Bert was a magnetic guide, bringing alive the lure of the islands and his fondness for the animals. He patiently showed everyone how to gently handle and hold the stingrays, chest to the face of the animal, gently supporting the wings and keeping its eyes immersed. The biggest challenge was simultaneously keeping footing in the choppy water. Many of the rays had broken barbs, and I wondered just how many had lodged in tourist's feet or elsewhere. My question was partly answered when we met a young local girl who had previously been stung in the chest. I noted the experience was not enough to keep her away from the bar, and last I saw her she was gently guiding a small male ray to her father's boat for show and tell.
|The rays get a little frisky when they sense food scraps.|
We also fed the rays pieces of squid, which was a bit like being sucked on by a vacuum cleaner and only mildly disconcerting, though the suction was derived from a mouth.
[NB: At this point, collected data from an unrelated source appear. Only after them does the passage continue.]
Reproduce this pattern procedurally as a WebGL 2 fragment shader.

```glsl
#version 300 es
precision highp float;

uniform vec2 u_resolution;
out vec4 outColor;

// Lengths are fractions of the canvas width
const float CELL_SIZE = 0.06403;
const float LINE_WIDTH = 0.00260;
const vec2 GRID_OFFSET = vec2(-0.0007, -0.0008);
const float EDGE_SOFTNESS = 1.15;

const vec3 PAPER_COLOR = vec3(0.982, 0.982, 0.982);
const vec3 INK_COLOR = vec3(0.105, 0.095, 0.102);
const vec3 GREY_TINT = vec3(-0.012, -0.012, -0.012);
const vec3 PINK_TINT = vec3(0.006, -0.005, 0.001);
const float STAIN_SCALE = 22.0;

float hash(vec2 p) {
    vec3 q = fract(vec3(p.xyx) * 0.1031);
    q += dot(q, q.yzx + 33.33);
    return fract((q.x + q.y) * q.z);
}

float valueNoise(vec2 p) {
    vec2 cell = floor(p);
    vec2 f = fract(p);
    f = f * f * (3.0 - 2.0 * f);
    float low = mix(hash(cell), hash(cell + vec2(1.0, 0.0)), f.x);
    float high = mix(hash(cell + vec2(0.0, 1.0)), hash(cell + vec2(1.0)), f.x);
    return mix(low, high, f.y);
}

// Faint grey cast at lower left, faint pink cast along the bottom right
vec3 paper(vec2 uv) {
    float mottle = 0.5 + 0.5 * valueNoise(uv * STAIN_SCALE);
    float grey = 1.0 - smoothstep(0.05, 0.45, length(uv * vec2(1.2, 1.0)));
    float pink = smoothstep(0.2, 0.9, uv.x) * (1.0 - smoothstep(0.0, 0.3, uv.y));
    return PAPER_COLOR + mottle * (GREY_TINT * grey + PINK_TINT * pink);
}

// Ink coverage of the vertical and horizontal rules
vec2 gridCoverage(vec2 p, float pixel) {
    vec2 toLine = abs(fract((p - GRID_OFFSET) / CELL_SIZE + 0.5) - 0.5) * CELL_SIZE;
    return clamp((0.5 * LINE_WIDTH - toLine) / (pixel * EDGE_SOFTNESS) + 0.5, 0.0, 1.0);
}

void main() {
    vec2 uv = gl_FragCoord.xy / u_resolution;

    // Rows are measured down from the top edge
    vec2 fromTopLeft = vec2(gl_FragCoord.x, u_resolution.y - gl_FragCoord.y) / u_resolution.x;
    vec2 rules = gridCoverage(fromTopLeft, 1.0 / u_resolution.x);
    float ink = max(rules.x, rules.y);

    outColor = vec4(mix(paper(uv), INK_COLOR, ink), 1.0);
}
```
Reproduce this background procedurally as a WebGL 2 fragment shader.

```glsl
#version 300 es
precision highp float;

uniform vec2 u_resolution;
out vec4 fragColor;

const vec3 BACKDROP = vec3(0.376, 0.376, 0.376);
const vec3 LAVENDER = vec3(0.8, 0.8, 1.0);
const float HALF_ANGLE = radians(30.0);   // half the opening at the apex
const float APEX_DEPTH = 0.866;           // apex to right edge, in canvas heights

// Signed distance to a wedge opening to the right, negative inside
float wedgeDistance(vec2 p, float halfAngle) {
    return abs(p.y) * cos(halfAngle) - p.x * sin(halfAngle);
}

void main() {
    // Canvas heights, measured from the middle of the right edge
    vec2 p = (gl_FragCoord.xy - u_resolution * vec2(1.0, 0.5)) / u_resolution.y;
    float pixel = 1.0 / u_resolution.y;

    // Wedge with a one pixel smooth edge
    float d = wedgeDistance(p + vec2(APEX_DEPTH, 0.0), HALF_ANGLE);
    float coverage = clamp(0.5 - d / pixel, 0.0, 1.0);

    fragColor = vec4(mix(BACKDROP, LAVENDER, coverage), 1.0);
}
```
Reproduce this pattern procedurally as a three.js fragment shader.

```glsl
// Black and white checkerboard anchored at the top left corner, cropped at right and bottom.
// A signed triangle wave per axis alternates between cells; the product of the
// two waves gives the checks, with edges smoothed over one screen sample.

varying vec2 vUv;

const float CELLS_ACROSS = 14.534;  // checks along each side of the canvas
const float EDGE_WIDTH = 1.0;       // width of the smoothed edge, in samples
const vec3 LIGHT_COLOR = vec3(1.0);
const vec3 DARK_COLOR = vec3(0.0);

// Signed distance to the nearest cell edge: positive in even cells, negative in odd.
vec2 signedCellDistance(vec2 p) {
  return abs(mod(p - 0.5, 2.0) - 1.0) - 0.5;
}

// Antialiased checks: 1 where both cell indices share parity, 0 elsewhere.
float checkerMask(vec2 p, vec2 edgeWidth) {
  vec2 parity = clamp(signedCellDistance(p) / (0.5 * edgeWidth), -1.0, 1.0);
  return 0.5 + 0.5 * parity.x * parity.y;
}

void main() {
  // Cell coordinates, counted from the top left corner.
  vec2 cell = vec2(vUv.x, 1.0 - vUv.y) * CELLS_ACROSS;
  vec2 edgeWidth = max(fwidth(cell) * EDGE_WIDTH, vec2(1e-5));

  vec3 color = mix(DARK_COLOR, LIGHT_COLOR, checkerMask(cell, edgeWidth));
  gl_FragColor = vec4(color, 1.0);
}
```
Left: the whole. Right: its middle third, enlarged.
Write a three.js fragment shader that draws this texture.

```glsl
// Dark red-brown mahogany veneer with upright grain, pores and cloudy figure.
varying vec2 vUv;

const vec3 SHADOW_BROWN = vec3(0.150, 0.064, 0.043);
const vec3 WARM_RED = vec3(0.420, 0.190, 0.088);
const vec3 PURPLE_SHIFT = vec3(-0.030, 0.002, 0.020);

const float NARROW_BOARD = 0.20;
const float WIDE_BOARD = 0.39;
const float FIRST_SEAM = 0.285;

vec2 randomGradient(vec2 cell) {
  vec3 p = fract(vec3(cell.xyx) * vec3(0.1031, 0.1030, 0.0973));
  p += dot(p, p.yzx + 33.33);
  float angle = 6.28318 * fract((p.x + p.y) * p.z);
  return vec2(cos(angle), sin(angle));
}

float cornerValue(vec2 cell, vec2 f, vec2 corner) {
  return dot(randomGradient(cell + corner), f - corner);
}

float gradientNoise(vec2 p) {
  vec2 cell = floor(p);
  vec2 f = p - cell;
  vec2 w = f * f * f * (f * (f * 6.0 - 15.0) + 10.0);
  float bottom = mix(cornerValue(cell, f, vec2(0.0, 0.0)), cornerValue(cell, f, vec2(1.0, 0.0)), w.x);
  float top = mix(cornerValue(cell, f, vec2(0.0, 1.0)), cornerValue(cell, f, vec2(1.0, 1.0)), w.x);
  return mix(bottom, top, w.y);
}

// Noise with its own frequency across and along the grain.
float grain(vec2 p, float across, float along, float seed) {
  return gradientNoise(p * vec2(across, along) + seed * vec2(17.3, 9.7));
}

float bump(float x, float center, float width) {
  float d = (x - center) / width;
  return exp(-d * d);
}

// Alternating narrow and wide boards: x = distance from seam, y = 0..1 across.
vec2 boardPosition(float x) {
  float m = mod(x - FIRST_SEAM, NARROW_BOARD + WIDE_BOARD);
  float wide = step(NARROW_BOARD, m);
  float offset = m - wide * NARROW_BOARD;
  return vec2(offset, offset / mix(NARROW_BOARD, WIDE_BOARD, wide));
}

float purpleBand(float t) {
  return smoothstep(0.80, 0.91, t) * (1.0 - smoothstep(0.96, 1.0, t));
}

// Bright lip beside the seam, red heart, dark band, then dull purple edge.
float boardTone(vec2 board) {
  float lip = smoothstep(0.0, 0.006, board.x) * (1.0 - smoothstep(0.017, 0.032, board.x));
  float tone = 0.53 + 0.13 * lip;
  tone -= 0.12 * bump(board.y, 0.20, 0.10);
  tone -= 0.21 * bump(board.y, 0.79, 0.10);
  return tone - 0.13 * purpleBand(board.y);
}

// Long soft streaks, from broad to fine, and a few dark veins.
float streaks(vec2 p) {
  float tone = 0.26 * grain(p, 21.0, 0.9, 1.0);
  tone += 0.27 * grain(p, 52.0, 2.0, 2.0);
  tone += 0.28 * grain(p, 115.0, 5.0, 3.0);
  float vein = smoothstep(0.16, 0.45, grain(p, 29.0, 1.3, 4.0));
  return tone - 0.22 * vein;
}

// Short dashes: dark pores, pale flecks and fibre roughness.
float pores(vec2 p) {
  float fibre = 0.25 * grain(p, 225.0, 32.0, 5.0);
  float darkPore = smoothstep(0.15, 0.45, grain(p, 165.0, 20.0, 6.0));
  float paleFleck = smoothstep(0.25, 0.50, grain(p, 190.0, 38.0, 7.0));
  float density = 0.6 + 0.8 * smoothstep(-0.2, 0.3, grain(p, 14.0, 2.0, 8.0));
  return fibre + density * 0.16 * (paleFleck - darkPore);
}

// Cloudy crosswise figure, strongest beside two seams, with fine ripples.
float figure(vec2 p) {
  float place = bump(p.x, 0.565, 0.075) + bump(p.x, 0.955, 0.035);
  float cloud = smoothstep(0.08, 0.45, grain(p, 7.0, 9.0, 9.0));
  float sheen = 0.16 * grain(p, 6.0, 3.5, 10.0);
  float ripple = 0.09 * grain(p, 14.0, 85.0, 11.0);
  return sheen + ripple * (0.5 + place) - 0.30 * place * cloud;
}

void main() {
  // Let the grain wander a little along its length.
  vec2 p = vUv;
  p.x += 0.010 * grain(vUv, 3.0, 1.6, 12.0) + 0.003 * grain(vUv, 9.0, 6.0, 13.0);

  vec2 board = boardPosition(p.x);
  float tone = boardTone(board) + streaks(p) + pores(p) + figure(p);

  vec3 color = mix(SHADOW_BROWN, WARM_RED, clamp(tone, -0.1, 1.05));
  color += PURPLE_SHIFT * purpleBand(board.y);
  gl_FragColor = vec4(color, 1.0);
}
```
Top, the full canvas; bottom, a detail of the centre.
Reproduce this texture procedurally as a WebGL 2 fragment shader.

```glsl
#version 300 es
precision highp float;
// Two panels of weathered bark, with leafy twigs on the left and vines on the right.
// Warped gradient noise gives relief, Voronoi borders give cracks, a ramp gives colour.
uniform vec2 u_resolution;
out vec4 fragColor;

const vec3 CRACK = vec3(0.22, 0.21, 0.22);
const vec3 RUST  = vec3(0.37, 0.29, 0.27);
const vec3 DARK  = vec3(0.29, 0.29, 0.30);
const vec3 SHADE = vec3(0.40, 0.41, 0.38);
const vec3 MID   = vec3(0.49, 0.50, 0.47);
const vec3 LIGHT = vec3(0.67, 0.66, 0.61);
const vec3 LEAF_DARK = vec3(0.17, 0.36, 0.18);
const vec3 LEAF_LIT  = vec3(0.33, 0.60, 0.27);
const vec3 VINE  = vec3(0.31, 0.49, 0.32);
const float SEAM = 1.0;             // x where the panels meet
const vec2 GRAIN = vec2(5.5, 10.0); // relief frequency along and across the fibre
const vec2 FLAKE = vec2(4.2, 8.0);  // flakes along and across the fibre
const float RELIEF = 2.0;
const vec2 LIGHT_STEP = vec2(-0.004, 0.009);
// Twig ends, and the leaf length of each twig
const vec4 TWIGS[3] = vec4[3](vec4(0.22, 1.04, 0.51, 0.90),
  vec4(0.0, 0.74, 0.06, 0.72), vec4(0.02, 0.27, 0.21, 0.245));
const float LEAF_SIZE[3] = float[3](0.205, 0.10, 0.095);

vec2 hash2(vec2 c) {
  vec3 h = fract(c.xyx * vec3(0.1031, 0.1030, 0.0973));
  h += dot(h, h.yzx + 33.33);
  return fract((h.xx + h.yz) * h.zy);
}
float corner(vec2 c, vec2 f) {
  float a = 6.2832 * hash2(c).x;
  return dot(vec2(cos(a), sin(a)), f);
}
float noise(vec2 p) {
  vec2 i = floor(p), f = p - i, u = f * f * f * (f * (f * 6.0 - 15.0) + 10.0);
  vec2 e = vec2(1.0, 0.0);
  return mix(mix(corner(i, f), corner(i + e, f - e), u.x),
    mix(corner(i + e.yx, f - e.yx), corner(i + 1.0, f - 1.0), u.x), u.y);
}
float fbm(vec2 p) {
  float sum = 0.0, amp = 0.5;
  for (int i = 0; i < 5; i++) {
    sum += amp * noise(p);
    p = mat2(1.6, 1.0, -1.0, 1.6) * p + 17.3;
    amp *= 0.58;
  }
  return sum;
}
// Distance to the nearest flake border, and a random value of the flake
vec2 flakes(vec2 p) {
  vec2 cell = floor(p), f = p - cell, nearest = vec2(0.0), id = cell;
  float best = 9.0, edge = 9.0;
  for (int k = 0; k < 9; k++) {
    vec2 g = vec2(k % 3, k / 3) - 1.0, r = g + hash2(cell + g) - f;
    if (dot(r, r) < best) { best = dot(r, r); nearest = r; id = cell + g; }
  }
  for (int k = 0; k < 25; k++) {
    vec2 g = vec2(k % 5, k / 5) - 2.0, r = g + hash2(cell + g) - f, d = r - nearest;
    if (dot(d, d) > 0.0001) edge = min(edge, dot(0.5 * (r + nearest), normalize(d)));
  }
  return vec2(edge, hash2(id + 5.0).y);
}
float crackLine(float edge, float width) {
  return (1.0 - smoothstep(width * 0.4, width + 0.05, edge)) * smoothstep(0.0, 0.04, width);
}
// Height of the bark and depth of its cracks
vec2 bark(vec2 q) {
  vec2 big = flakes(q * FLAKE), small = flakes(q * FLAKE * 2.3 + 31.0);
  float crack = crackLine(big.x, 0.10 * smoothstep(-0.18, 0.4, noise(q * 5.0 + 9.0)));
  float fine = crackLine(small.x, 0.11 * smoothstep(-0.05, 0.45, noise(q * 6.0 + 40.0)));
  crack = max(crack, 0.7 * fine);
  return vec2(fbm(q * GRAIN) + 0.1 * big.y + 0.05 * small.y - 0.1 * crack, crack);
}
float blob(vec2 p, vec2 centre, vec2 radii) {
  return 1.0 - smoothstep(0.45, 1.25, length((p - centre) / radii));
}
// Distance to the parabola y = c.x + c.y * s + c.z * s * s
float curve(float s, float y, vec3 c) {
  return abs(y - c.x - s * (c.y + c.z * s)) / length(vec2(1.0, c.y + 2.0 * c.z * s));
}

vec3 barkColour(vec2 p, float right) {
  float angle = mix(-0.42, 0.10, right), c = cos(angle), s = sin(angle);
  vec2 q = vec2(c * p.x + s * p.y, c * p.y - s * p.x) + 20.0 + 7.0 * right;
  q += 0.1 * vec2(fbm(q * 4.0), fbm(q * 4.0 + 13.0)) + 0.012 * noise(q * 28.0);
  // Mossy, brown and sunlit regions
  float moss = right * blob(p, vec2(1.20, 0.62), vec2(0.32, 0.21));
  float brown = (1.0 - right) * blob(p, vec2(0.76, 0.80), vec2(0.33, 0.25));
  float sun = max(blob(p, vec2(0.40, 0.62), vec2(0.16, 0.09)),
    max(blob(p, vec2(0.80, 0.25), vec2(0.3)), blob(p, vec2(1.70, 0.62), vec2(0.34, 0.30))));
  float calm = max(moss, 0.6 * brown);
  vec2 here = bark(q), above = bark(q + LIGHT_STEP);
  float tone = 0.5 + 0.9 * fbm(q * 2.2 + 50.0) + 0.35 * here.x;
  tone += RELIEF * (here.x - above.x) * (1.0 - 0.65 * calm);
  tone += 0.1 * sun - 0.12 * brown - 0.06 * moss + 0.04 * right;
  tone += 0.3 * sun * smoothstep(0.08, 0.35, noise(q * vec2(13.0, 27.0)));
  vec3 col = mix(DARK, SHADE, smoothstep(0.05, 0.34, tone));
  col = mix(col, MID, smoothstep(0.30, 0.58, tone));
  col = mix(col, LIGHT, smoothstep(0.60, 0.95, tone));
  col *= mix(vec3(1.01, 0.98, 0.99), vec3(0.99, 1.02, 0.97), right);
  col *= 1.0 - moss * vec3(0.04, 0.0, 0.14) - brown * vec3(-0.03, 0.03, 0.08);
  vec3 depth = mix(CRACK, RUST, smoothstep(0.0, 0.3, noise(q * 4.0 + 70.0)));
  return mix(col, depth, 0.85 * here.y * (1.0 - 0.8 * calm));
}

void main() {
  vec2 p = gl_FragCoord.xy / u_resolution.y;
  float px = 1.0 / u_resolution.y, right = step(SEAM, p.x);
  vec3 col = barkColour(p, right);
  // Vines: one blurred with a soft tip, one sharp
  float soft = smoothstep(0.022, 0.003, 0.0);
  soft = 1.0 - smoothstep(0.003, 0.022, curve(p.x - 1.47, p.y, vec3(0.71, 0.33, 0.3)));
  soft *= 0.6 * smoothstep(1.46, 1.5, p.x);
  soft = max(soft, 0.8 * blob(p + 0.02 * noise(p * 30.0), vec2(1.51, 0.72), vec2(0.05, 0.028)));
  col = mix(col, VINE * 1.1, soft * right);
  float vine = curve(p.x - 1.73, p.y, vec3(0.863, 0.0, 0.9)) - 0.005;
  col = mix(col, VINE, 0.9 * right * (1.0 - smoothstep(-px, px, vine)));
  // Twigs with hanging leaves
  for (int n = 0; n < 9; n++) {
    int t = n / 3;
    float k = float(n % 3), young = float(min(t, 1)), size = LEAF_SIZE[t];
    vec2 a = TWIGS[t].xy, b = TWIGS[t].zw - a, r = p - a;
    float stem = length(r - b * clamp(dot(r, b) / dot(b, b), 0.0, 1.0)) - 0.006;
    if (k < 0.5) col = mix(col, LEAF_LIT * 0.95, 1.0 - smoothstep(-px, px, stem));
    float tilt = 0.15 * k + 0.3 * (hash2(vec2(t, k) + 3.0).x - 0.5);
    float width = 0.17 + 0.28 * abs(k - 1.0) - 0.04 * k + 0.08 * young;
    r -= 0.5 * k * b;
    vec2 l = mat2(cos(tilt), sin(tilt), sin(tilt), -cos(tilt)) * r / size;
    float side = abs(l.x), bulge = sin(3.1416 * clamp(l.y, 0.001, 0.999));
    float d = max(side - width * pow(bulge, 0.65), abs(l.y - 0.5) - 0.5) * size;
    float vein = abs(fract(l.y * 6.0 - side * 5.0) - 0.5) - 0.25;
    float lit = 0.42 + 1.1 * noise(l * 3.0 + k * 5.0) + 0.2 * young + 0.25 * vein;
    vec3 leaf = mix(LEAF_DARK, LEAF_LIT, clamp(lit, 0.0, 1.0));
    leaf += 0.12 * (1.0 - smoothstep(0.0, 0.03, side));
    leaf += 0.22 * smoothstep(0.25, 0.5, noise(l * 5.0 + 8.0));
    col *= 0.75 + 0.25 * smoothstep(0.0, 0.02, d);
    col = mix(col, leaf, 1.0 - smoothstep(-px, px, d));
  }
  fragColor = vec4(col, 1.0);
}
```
Though there is no risk of injury, Bert showed the proper way to feed the rays--thumb tucked away, holding the food above a fist--to prevent having fingers sucked into the animal's mouth. The suction power of the fish was illustrated when one teenager in our group had the hair vacuumed off a patch of his arm by one overeager stingray in a hurry to beat out the swarming competition.
|Bert instructs Stacey on how to handle a ray.|
We did have snorkel masks available, but I found that did not add to the experience. Either squatting or bending over to peer through goggles tended to make you lose your footing. Stacey could have stayed at Stingray City all day. For me, the thrill and novelty of interacting with the rays had just about worn off after 45 minutes, when it was time to return. The best way to avoid stepping on one of these partly buried living land-mines is to shuffle slowly, and I noted some of the blue-rinse set were most efficient at it as we angled back to the boat.
I'm usually ambivalent about beer, but a local Caybrew was the perfect thing on the ride back to the island. Even Stacey, no beer drinker, enjoyed a few sips. We took the next tender back to the Liberty after arrival at the port terminal.
|Always try the local brew.|
Cuba is a big obstacle in the way of return to Miami. I had wondered whether we would take the eastern or the western route around the island, which look equidistant on a map projection. Either way, the Cuban navy is the closest help for nearly a full day. Lately, it's good to know your options on a cruise ship. During dinner we settled the question, heading west toward the setting sun. For six days we've dodged its rays in caves, beneath palms and behind liberal amounts of sunscreen. But it's been a game of cat and mouse, where it's good to get caught in the warm, turquoise waters of the Caribbean.
|Grand Cayman was our last destination on the Carnival Liberty. She was a pleasant home for the week.|
April 25, 2013
We went to the Liberty's main show last night after dinner, a comic juggler named "Edge." I had very low expectations going in, but this guy was very, very good. Apparently, he used to headline for Ringling Brothers. Before the show a group of teens started "the wave", and after a few minutes they had the entire auditorium going in a semi-circle. The show made for a nice nightcap.
On previous evenings we went to a couple of the Punchliner comedy club routines. The comics have been different, which makes me suspect they trade off between ships at port.